Part two of the trial will enrol 150 patients, including patients from part one, who will undergo the same treatment period. Investigators will use the same dose as the first part.

Mendonça said that the trial will enrol patients who are early-stage PD, both treatment naïve and on low-level levodopa, current PD standard of care (SoC).

Up until the February data cut-off, there had been no deaths, no other serious treatment-emergent adverse events (TEAEs) and no TEAEs leading to discontinuation. The most common TEAEs reported have been injection site reactions with all events being mild or moderate in severity.

The trial is due to end in January 2028, according the

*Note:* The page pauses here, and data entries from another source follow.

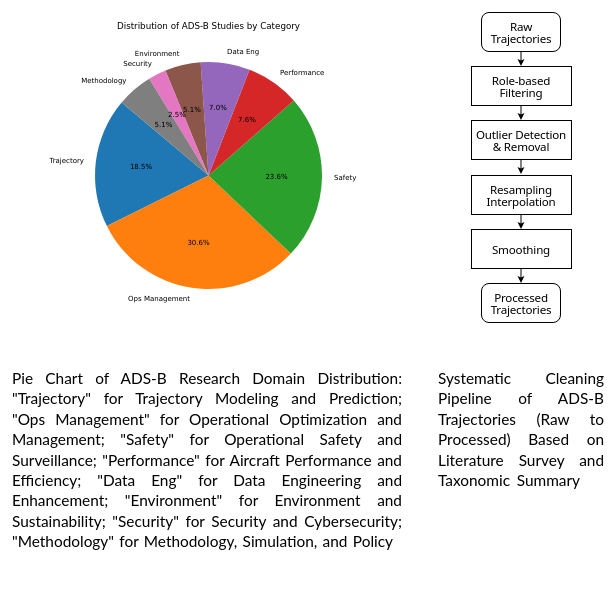
<!DOCTYPE html>
<html lang="en">
<head>
<meta charset="utf-8">
<title>ADS-B Studies and Cleaning Pipeline</title>
<style>
:root {
  --ink: #000;
  --paper: #fff;
  --trajectory: #1f77b4;
  --ops: #ff7f0e;
  --safety: #2ca02c;
  --performance: #d62728;
  --data-eng: #9467bd;
  --environment: #8c564b;
  --security: #e377c2;
  --methodology: #7f7f7f;
}
* { box-sizing: border-box; margin: 0; }
body {
  width: 616px;
  height: 599px;
  overflow: hidden;
  background: var(--paper);
  color: var(--ink);
}
.figures {
  display: grid;
  grid-template-columns: 390px 166px;
  grid-template-rows: 368px auto;
  column-gap: 36px;
  padding-left: 12px;
}
.pie-chart { display: block; width: 390px; height: 368px; }
.pie-chart text { font-family: "DejaVu Sans", sans-serif; font-size: 7px; }
.pie-chart .title { font-size: 8.4px; }
.share { text-anchor: middle; }
.end { text-anchor: end; }
.pipeline {
  display: flex;
  flex-direction: column;
  align-items: center;
  padding-top: 12px;
}
.step {
  display: flex;
  align-items: center;
  justify-content: center;
  flex: none;
  width: 101px;
  height: 40px;
  padding-top: 2px;
  border: 1px solid var(--ink);
  font: 11.6px/12px "Noto Sans", "Open Sans", sans-serif;
  letter-spacing: -0.2px;
  text-align: center;
  white-space: nowrap;
}
.terminal { width: 80px; border-radius: 8px; }
.arrow { display: block; flex: none; width: 10px; height: 14.2px; }
.caption {
  font: 15.4px/20.4px Lato, Carlito, sans-serif;
  text-align: justify;
  text-align-last: justify;
  white-space: nowrap;
}
.last-line { display: inline-block; }
.domains .last-line { width: 381px; }
.cleaning .last-line { width: 142px; }
</style>
</head>
<body>
<main class="figures">
  <svg class="pie-chart" viewBox="12 0 390 368" role="img" aria-label="Pie chart of ADS-B studies by category">
    <text class="title" x="117" y="29" textLength="183" lengthAdjust="spacingAndGlyphs">Distribution of ADS-B Studies by Category</text>
    <g class="slices">
      <path fill="var(--trajectory)" d="M208.5 175.5L121.6 102.5A113.5 113.5 0 0 0 106.9 226.1Z"/>
      <path fill="var(--ops)" d="M208.5 175.5L106.9 226.1A113.5 113.5 0 0 0 290.8 253.6Z"/>
      <path fill="var(--safety)" d="M208.5 175.5L290.8 253.6A113.5 113.5 0 0 0 293.8 100.6Z"/>
      <path fill="var(--performance)" d="M208.5 175.5L293.8 100.6A113.5 113.5 0 0 0 249.5 69.7Z"/>
      <path fill="var(--data-eng)" d="M208.5 175.5L249.5 69.7A113.5 113.5 0 0 0 200.6 62.3Z"/>
      <path fill="var(--environment)" d="M208.5 175.5L200.6 62.3A113.5 113.5 0 0 0 165.4 70.5Z"/>
      <path fill="var(--security)" d="M208.5 175.5L165.4 70.5A113.5 113.5 0 0 0 149.2 78.7Z"/>
      <path fill="var(--methodology)" d="M208.5 175.5L149.2 78.7A113.5 113.5 0 0 0 121.6 102.5Z"/>
    </g>
    <g class="categories">
      <text class="end" x="84" y="163">Trajectory</text>
      <text class="end" x="190" y="301">Ops Management</text>
      <text x="334" y="180">Safety</text>
      <text x="280" y="75">Performance</text>
      <text x="227" y="54">Data Eng</text>
      <text class="end" x="179.5" y="56">Environment</text>
      <text class="end" x="152" y="66">Security</text>
      <text class="end" x="126.5" y="83">Methodology</text>
    </g>
    <g class="share">
      <text x="141" y="169">18.5%</text>
      <text x="198.5" y="245">30.6%</text>
      <text x="276.5" y="179">23.6%</text>
      <text x="247" y="121.5">7.6%</text>
      <text x="218" y="110">7.0%</text>
      <text x="192" y="111.5">5.1%</text>
      <text x="177" y="116.5">2.5%</text>
      <text x="163.5" y="126.5">5.1%</text>
    </g>
  </svg>

  <section class="pipeline" aria-label="Cleaning pipeline">
    <svg width="0" height="0" style="position:absolute" aria-hidden="true">
      <defs>
        <g id="down-arrow">
          <path d="M5 0V11" stroke="var(--ink)"/>
          <path d="M1.5 7L5 14L8.5 7L5 8.5Z" fill="var(--ink)"/>
        </g>
      </defs>
    </svg>
    <div class="step terminal">Raw<br>Trajectories</div>
    <svg class="arrow" viewBox="0 0 10 14.2"><use href="#down-arrow"/></svg>
    <div class="step">Role-based<br>Filtering</div>
    <svg class="arrow" viewBox="0 0 10 14.2"><use href="#down-arrow"/></svg>
    <div class="step">Outlier Detection<br>&amp; Removal</div>
    <svg class="arrow" viewBox="0 0 10 14.2"><use href="#down-arrow"/></svg>
    <div class="step">Resampling<br>Interpolation</div>
    <svg class="arrow" viewBox="0 0 10 14.2"><use href="#down-arrow"/></svg>
    <div class="step">Smoothing</div>
    <svg class="arrow" viewBox="0 0 10 14.2"><use href="#down-arrow"/></svg>
    <div class="step terminal">Processed<br>Trajectories</div>
  </section>

  <p class="caption domains">Pie Chart of ADS-B Research Domain Distribution:<br>
    "Trajectory" for Trajectory Modeling and Prediction;<br>
    "Ops Management" for Operational Optimization and<br>
    Management; "Safety" for Operational Safety and<br>
    Surveillance; "Performance" for Aircraft Performance and<br>
    Efficiency; "Data Eng" for Data Engineering and<br>
    Enhancement; "Environment" for Environment and<br>
    Sustainability; "Security" for Security and Cybersecurity;<br>
    <span class="last-line">"Methodology" for Methodology, Simulation, and Policy</span></p>

  <p class="caption cleaning">Systematic Cleaning<br>
    Pipeline of ADS-B<br>
    Trajectories (Raw to<br>
    Processed) Based on<br>
    Literature Survey and<br>
    <span class="last-line">Taxonomic Summary</span></p>
</main>
</body>
</html>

A-syn has been identified as a key contribution to PD. A-syn’s aberrant soluble oligomeric conformations, called protofibrils, are a toxic species which mediate disruption of cellular homeostasis and neuronal death. It is also thought that a-syn exerts deleterious effects on neighbouring cells, including seeding or aggregation.

Other AD/PD discussions by AC Immune

AC Immune also discussed other research it is conducting during the presentation including its a-syn positron emission tomography (PET) programme, a PET tracer capable of detecting a-syn pathology in a living human brain.

Another discussion explored the company’s development in immunotherapies.

AC Immune’s PET programme has first been investigated in patients with multiple system atrophy, an atypical parkinsonism disorder.